On April 3, 2017, the United States Supreme Court delivered an opinion in which it discussed the authority of the Equal Employment Opportunity Commission (“EEOC”), under Title VII of the Civil Rights Act of 1964 (“Title VII”), to issue a subpoena to obtain evidence from an employer that is relevant to its investigation of a charge of employment discrimination. McLane Company, Inc. v. Equal Employment Opportunity Commission, 581 U.S. __ (2017). Title VII prohibits employment discrimination on the basis of race, color, religion, sex or national origin and provides the EEOC with enforcement authority.

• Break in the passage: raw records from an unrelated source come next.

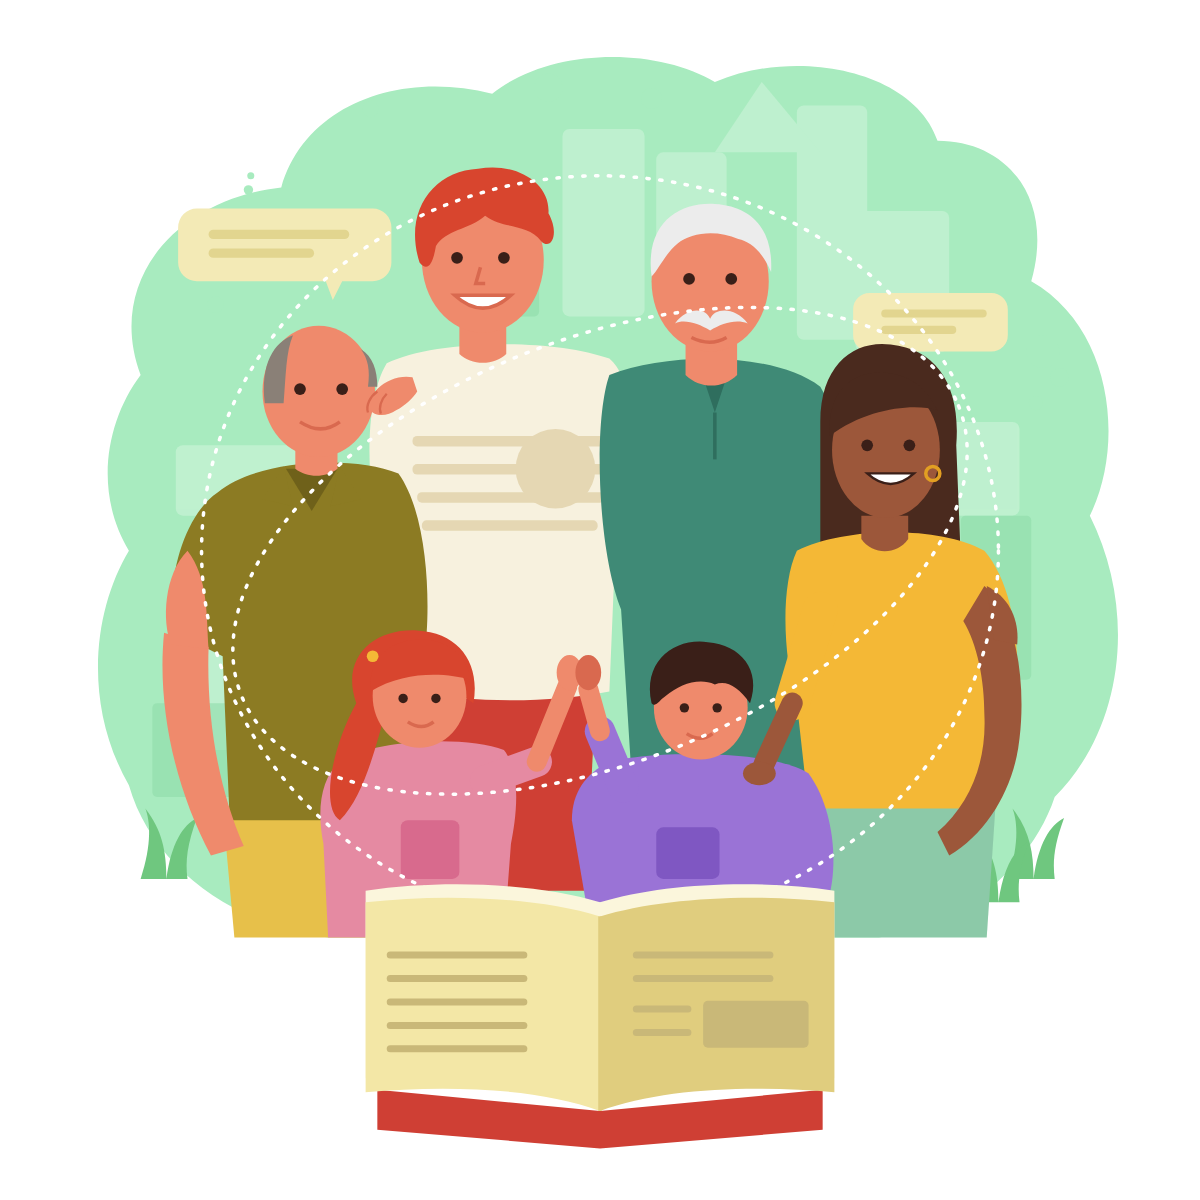
<!DOCTYPE html>
<html lang="en">
<head>
<meta charset="utf-8">
<title>Family Reading Together</title>
<link rel="stylesheet" href="https://fonts.googleapis.com/css2?family=Nunito:wght@400;700&display=swap">
<style>
:root{
  --paper:#ffffff;
  --mint:#a8ebbf;
  --mint-soft:#c4f2d3;
  --mint-deep:#8fdcaa;
  --leaf:#6fc77f;
  --skin:#ef8a6c;
  --skin-shade:#d9694f;
  --skin-dark:#9c573a;
  --hair-red:#d8452e;
  --hair-grey:#8a8077;
  --hair-white:#ececec;
  --hair-dark:#4a2a1e;
  --hair-black:#3a1f18;
  --olive:#8c7b23;
  --olive-shade:#6f611a;
  --tee:#f7f1de;
  --tee-stripe:#e5d7b3;
  --teal:#3f8a76;
  --teal-shade:#2f6e5e;
  --sun:#f4b836;
  --sun-shade:#e29f22;
  --sea:#8cc9a8;
  --pink:#e58aa2;
  --pink-deep:#d86a8d;
  --violet:#9a73d6;
  --violet-deep:#7f57c2;
  --brick:#cf3f34;
  --mustard:#e7c04a;
  --cream:#f3e7a6;
  --cream-deep:#e0cd7e;
  --page:#fbf6dc;
  --ink-line:#c9b878;
  --bubble:#f3eab6;
  --bubble-line:#e2d58f;
  --dot:#ffffff;
}
html,body{margin:0;padding:0;overflow:hidden;background:var(--paper);font-family:"Nunito",sans-serif}
.canvas{width:1200px;height:1200px;display:block;overflow:hidden}
.canvas svg{display:block;width:1200px;height:1200px}
.visually-hidden{position:absolute;width:1px;height:1px;overflow:hidden;clip:rect(0 0 0 0)}
</style>
</head>
<body>
<main class="canvas">
<h1 class="visually-hidden">Family reading together</h1>
<svg viewBox="0 0 1024 1024" role="img" aria-label="Three generations of a family gathered around an open book">
  <defs>
    <g id="speech-lines">
      <rect x="0" y="0" width="120" height="8" rx="4" fill="var(--bubble-line)"/>
      <rect x="0" y="16" width="90" height="8" rx="4" fill="var(--bubble-line)"/>
    </g>
    <g id="text-line">
      <rect x="0" y="0" width="120" height="6" rx="3" fill="var(--ink-line)"/>
    </g>
    <path id="grass-tuft" d="M0 60 C10 30 8 10 4 0 C18 18 22 36 22 60 C26 30 36 14 48 8 C40 30 38 44 40 60Z"/>
  </defs>

  <g class="backdrop">
    <path fill="var(--mint)" d="M120 320 C90 240 150 170 240 160 C260 90 340 60 420 80 C470 40 560 40 610 70 C680 40 780 60 800 120 C860 120 900 170 880 240 C950 280 960 380 930 440 C970 520 960 620 900 680 C880 740 820 790 750 800 L280 800 C200 790 130 740 110 670 C70 600 80 520 110 470 C80 420 90 360 120 320Z"/>
    <g fill="var(--mint-soft)" opacity=".8">
      <rect x="480" y="110" width="70" height="160" rx="6"/>
      <rect x="560" y="130" width="60" height="130" rx="6"/>
      <rect x="680" y="90" width="60" height="200" rx="6"/>
      <path d="M650 70 l50 60 h-90z"/>
      <rect x="730" y="180" width="80" height="120" rx="6"/>
      <rect x="150" y="380" width="120" height="60" rx="6"/>
      <rect x="170" y="520" width="60" height="120" rx="6"/>
      <rect x="780" y="360" width="90" height="80" rx="6"/>
    </g>
    <g fill="var(--mint-deep)" opacity=".6">
      <rect x="420" y="170" width="40" height="100" rx="4"/>
      <rect x="820" y="440" width="60" height="140" rx="4"/>
      <rect x="130" y="600" width="70" height="80" rx="4"/>
    </g>
    <g fill="var(--mint)">
      <circle cx="468" cy="75" r="12"/>
      <circle cx="556" cy="84" r="9"/>
      <circle cx="316" cy="93" r="7"/>
      <circle cx="184" cy="260" r="7"/>
      <circle cx="890" cy="300" r="14"/>
      <circle cx="904" cy="322" r="8"/>
      <circle cx="884" cy="344" r="6"/>
      <circle cx="214" cy="150" r="3"/>
      <circle cx="212" cy="162" r="4"/>
    </g>
    <g fill="var(--leaf)">
      <use href="#grass-tuft" x="120" y="690"/>
      <use href="#grass-tuft" x="860" y="690"/>
      <use href="#grass-tuft" x="830" y="710"/>
    </g>
  </g>

  <g class="speech-bubble speech-bubble--left">
    <path fill="var(--bubble)" d="M168 178 h150 a16 16 0 0 1 16 16 v30 a16 16 0 0 1 -16 16 h-26 l-8 16 l-6 -16 h-110 a16 16 0 0 1 -16 -16 v-30 a16 16 0 0 1 16 -16z"/>
    <use href="#speech-lines" x="178" y="196"/>
  </g>
  <g class="speech-bubble speech-bubble--right">
    <path fill="var(--bubble)" d="M742 250 h104 a14 14 0 0 1 14 14 v22 a14 14 0 0 1 -14 14 h-66 l-8 12 l-4 -12 h-26 a14 14 0 0 1 -14 -14 v-22 a14 14 0 0 1 14 -14z"/>
    <rect x="752" y="264" width="90" height="7" rx="3.5" fill="var(--bubble-line)"/>
    <rect x="752" y="278" width="64" height="7" rx="3.5" fill="var(--bubble-line)"/>
  </g>

  <g class="figure figure--young-man">
    <path fill="var(--brick)" d="M360 560 h150 l-10 200 h-130z"/>
    <path fill="var(--tee)" d="M330 310 C370 290 470 288 520 306 C548 330 546 420 540 470 L525 470 L520 590 C470 600 400 600 360 590 L350 460 L322 460 C312 400 312 340 330 310Z"/>
    <g fill="var(--tee-stripe)">
      <rect x="352" y="372" width="170" height="9" rx="4"/>
      <rect x="352" y="396" width="170" height="9" rx="4"/>
      <rect x="356" y="420" width="160" height="9" rx="4"/>
      <rect x="360" y="444" width="150" height="9" rx="4"/>
      <circle cx="474" cy="400" r="34"/>
    </g>
    <path fill="var(--skin)" d="M392 272 h40 v30 c-10 10 -30 10 -40 0z"/>
    <ellipse cx="412" cy="222" rx="52" ry="62" fill="var(--skin)"/>
    <path fill="var(--hair-red)" d="M358 224 C344 180 370 146 408 144 C440 138 470 156 468 182 C478 200 470 214 462 206 C450 190 430 196 414 184 C400 196 380 196 372 210 C370 222 366 234 358 224Z"/>
    <circle cx="390" cy="220" r="5" fill="var(--hair-black)"/>
    <circle cx="430" cy="220" r="5" fill="var(--hair-black)"/>
    <path fill="#fff" stroke="var(--skin-shade)" stroke-width="3" d="M388 252 q24 22 48 0z"/>
    <path stroke="var(--skin-shade)" stroke-width="3" fill="none" d="M410 228 l-4 14 h8"/>
  </g>

  <g class="figure figure--grandfather">
    <path fill="var(--teal)" d="M520 320 C570 300 660 300 700 330 C730 380 730 460 720 520 L710 680 L540 680 L530 520 C510 470 506 360 520 320Z"/>
    <path fill="var(--teal-shade)" d="M600 322 l10 30 l10 -30z"/>
    <path stroke="var(--teal-shade)" stroke-width="3" d="M610 352 v40"/>
    <path fill="var(--skin)" d="M585 290 h44 v30 c-12 12 -32 12 -44 0z"/>
    <ellipse cx="606" cy="240" rx="50" ry="60" fill="var(--skin)"/>
    <path fill="var(--hair-white)" d="M556 236 C550 190 580 172 610 174 C642 176 660 196 658 232 C650 214 640 206 630 204 C612 196 590 198 578 208 C568 216 562 230 556 236Z"/>
    <circle cx="588" cy="238" r="5" fill="var(--hair-black)"/>
    <circle cx="624" cy="238" r="5" fill="var(--hair-black)"/>
    <path fill="var(--hair-white)" d="M576 276 c10 -14 26 -14 30 -4 c4 -10 22 -10 32 4 c-10 -4 -22 0 -32 6 c-10 -6 -22 -10 -30 -6z"/>
    <path stroke="var(--skin-shade)" stroke-width="3" fill="none" d="M590 288 q16 8 30 0"/>
  </g>

  <g class="figure figure--father">
    <path fill="var(--mustard)" d="M190 690 h150 l-10 110 h-130z"/>
    <path fill="var(--olive)" d="M186 420 C220 392 300 388 340 404 C366 440 368 520 362 560 L350 700 L196 700 L190 560 L150 540 C140 500 156 440 186 420Z"/>
    <path fill="var(--olive-shade)" d="M244 400 l22 36 l22 -36z"/>
    <path fill="var(--olive)" d="M242 398 l-18 28 l26 6z M290 398 l18 28 l-26 6z"/>
    <path fill="var(--skin)" d="M140 540 c-6 60 8 130 40 190 l28 -8 c-22 -50 -32 -110 -30 -170z"/>
    <path fill="var(--skin)" d="M160 470 c-20 20 -22 60 -14 80 l32 4 c-2 -30 0 -60 -18 -84z"/>
    <path fill="var(--skin)" d="M252 370 h36 v30 c-10 8 -26 8 -36 0z"/>
    <ellipse cx="272" cy="334" rx="48" ry="56" fill="var(--skin)"/>
    <path fill="var(--hair-grey)" d="M226 344 C222 310 234 292 250 286 C244 300 244 320 242 344z M314 330 c2 -14 0 -24 -6 -32 c10 6 14 18 14 32z"/>
    <circle cx="256" cy="332" r="5" fill="var(--hair-black)"/>
    <circle cx="292" cy="332" r="5" fill="var(--hair-black)"/>
    <path stroke="var(--skin-shade)" stroke-width="3" fill="none" d="M256 360 q18 12 34 0"/>
  </g>

  <!-- young man's hand resting on father's shoulder -->
  <g class="hand hand--young-man" fill="var(--skin)">
    <path d="M352 322 c-10 -2 -22 2 -30 10 c-8 8 -10 16 -4 20 c6 4 14 2 20 -2 c8 -4 14 -10 18 -16z"/>
    <path d="M322 334 c-6 4 -10 12 -8 18" stroke="var(--skin-shade)" stroke-width="2" fill="none"/>
    <path d="M330 336 c-5 5 -7 12 -5 17" stroke="var(--skin-shade)" stroke-width="2" fill="none"/>
  </g>

  <g class="figure figure--mother">
    <path fill="var(--hair-dark)" d="M700 360 C700 310 730 290 760 294 C800 298 820 330 816 380 L820 480 L700 470z"/>
    <path fill="var(--sea)" d="M690 680 h160 l-8 120 h-150z"/>
    <path fill="var(--sun)" d="M680 470 C720 450 800 448 840 470 C866 500 872 560 866 600 L850 690 L690 690 L680 600 C668 560 666 500 680 470Z"/>
    <path fill="var(--skin-dark)" d="M735 440 h40 v20 c-10 14 -30 14 -40 0z"/>
    <path fill="var(--skin-dark)" d="M840 500 c26 20 36 80 30 130 c-4 40 -26 80 -60 100 l-10 -20 c28 -24 42 -60 40 -100 c0 -30 -6 -60 -18 -80z"/>
    <path fill="var(--skin-dark)" d="M842 500 c20 10 28 30 26 50 l-20 -4z"/>
    <ellipse cx="756" cy="384" rx="46" ry="58" fill="var(--skin-dark)"/>
    <path fill="var(--hair-dark)" d="M708 372 C706 330 730 316 756 318 C776 320 790 330 800 350 C780 344 740 348 708 372Z"/>
    <circle cx="740" cy="380" r="5" fill="var(--hair-black)"/>
    <circle cx="776" cy="380" r="5" fill="var(--hair-black)"/>
    <path fill="#fff" stroke="var(--hair-black)" stroke-width="2" d="M740 404 q20 18 40 0z"/>
    <circle cx="796" cy="404" r="6" fill="none" stroke="var(--sun-shade)" stroke-width="3"/>
  </g>

  <g class="figure figure--girl">
    <path fill="var(--pink)" d="M290 650 C320 630 400 628 430 640 C446 660 440 700 436 720 L430 800 L280 800 L276 720 C270 690 274 664 290 650Z"/>
    <rect x="342" y="700" width="50" height="50" rx="6" fill="var(--pink-deep)"/>
    <path fill="var(--hair-red)" d="M304 600 C290 560 320 536 356 538 C392 540 410 566 404 600 L392 592 C388 600 360 600 330 604 C320 640 310 680 290 700 C274 690 282 640 304 600Z"/>
    <ellipse cx="358" cy="594" rx="40" ry="44" fill="var(--skin)"/>
    <path fill="var(--hair-red)" d="M316 590 C314 556 340 544 364 546 C384 548 398 560 402 580 C380 574 346 572 316 590Z"/>
    <circle cx="344" cy="596" r="4" fill="var(--hair-black)"/>
    <circle cx="372" cy="596" r="4" fill="var(--hair-black)"/>
    <path stroke="var(--skin-shade)" stroke-width="3" fill="none" d="M348 616 q12 8 22 0"/>
    <circle cx="318" cy="560" r="5" fill="var(--sun)"/>
  </g>

  <g class="figure figure--boy">
    <path fill="var(--violet)" d="M520 650 C560 640 660 640 690 660 C712 690 716 740 706 770 L500 770 L488 700 C488 676 500 660 520 650Z"/>
    <rect x="560" y="706" width="54" height="44" rx="6" fill="var(--violet-deep)"/>
    <ellipse cx="598" cy="604" rx="40" ry="44" fill="var(--skin)"/>
    <path fill="var(--hair-black)" d="M556 600 C548 564 576 544 604 548 C632 550 650 572 640 600 C630 586 620 580 610 584 C596 578 580 584 568 594 C562 598 560 604 556 600Z"/>
    <circle cx="584" cy="604" r="4" fill="var(--hair-black)"/>
    <circle cx="612" cy="604" r="4" fill="var(--hair-black)"/>
    <path stroke="var(--skin-shade)" stroke-width="3" fill="none" d="M586 626 q12 8 22 0"/>
  </g>

  <!-- high five: girl's and boy's raised arms meeting -->
  <g class="high-five" fill="none" stroke-linecap="round" stroke-linejoin="round">
    <path d="M414 666 L458 650" stroke="var(--pink)" stroke-width="26"/>
    <path d="M458 650 L484 586" stroke="var(--skin)" stroke-width="17"/>
    <path d="M532 672 L512 624" stroke="var(--violet)" stroke-width="26"/>
    <path d="M512 624 L502 588" stroke="var(--skin)" stroke-width="17"/>
    <ellipse cx="486" cy="574" rx="11" ry="15" fill="var(--skin)" stroke="none"/>
    <ellipse cx="502" cy="574" rx="11" ry="15" fill="var(--skin-shade)" stroke="none"/>
  </g>

  <!-- mother's arm reaching to boy's shoulder -->
  <g class="arm arm--mother" fill="none" stroke-linecap="round">
    <path d="M700 520 L676 600" stroke="var(--sun)" stroke-width="30"/>
    <path d="M676 600 L652 652" stroke="var(--skin-dark)" stroke-width="18"/>
    <ellipse cx="648" cy="660" rx="14" ry="10" fill="var(--skin-dark)" stroke="none"/>
  </g>

  <ellipse class="orbit" cx="512" cy="470" rx="340" ry="320" fill="none" stroke="var(--dot)" stroke-width="3" stroke-dasharray="2 9" stroke-linecap="round"/>
  <ellipse class="orbit orbit--tilted" cx="512" cy="470" rx="330" ry="180" transform="rotate(-22 512 470)" fill="none" stroke="var(--dot)" stroke-width="3" stroke-dasharray="2 9" stroke-linecap="round"/>

  <g class="open-book">
    <path fill="var(--brick)" d="M322 930 l190 18 l190 -18 v34 l-190 16 l-190 -16z"/>
    <path fill="var(--page)" d="M312 760 C380 750 460 754 512 770 C564 754 644 750 712 760 L712 920 C644 914 566 918 512 940 C458 918 380 914 312 920Z"/>
    <path fill="var(--cream)" d="M312 770 C380 762 460 766 512 782 L512 948 C458 928 380 926 312 932Z"/>
    <path fill="var(--cream-deep)" d="M512 782 C564 766 644 762 712 770 L712 932 C644 926 566 928 512 948Z"/>
    <path stroke="var(--cream-deep)" stroke-width="3" fill="none" d="M512 782 v166"/>
    <use href="#text-line" x="330" y="812"/>
    <use href="#text-line" x="330" y="832"/>
    <use href="#text-line" x="330" y="852"/>
    <use href="#text-line" x="330" y="872"/>
    <use href="#text-line" x="330" y="892"/>
    <use href="#text-line" x="540" y="812"/>
    <use href="#text-line" x="540" y="832"/>
    <rect x="600" y="854" width="90" height="40" rx="4" fill="var(--ink-line)"/>
    <rect x="540" y="858" width="50" height="6" rx="3" fill="var(--ink-line)"/>
    <rect x="540" y="878" width="50" height="6" rx="3" fill="var(--ink-line)"/>
  </g>
</svg>
</main>
</body>
</html>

When a charge of discrimination is filed, the EEOC is required to notify the employer and conduct an investigation of the charge. It is authorized to issue, and seek enforcement from a district court, of a subpoena to obtain documents, data or witness testimony that is relevant to its investigation of the unlawful employment practices alleged in a charge.

This case involved a charge of sex discrimination filed by a female employee, who worked eight years as a “cigarette selector” for a supply-chain services company, until she was fired when she attempted to return from three months’ maternity leave, but failed a physical evaluation. She claimed that the company unlawfully terminated her employment because of her gender. In connection with her charge, the EEOC issued subpoenas to the company for basic information about other employees who were required to take the same evaluation. The EEOC expanded the scope of the subpoenas, both geographically, to cover the company’s nationwide use of the evaluation, and substantively, to investigate potential age discrimination arising from the use of the evaluation (pursuant to a related age discrimination charge filed by the EEOC itself). After the company refused to comply with the subpoenas, the EEOC filed an enforcement action in federal district court. The district judge declined to enforce the subpoenas, on the ground that the information sought was not relevant. On appeal, the Ninth Circuit reversed. The U.S. Supreme Court granted certiorari to resolve the disagreement between the federal appellate courts over the appropriate standard of review for the decision whether to enforce an EEOC subpoena. It held that a district court’s decision whether to enforce or quash an EEOC subpoena should be reviewed for abuse of discretion, not de novo. This brand new Supreme Court opinion also illustrates the subpoena power of the EEOC to obtain a broad range of information from employers based solely upon a single charge of discrimination.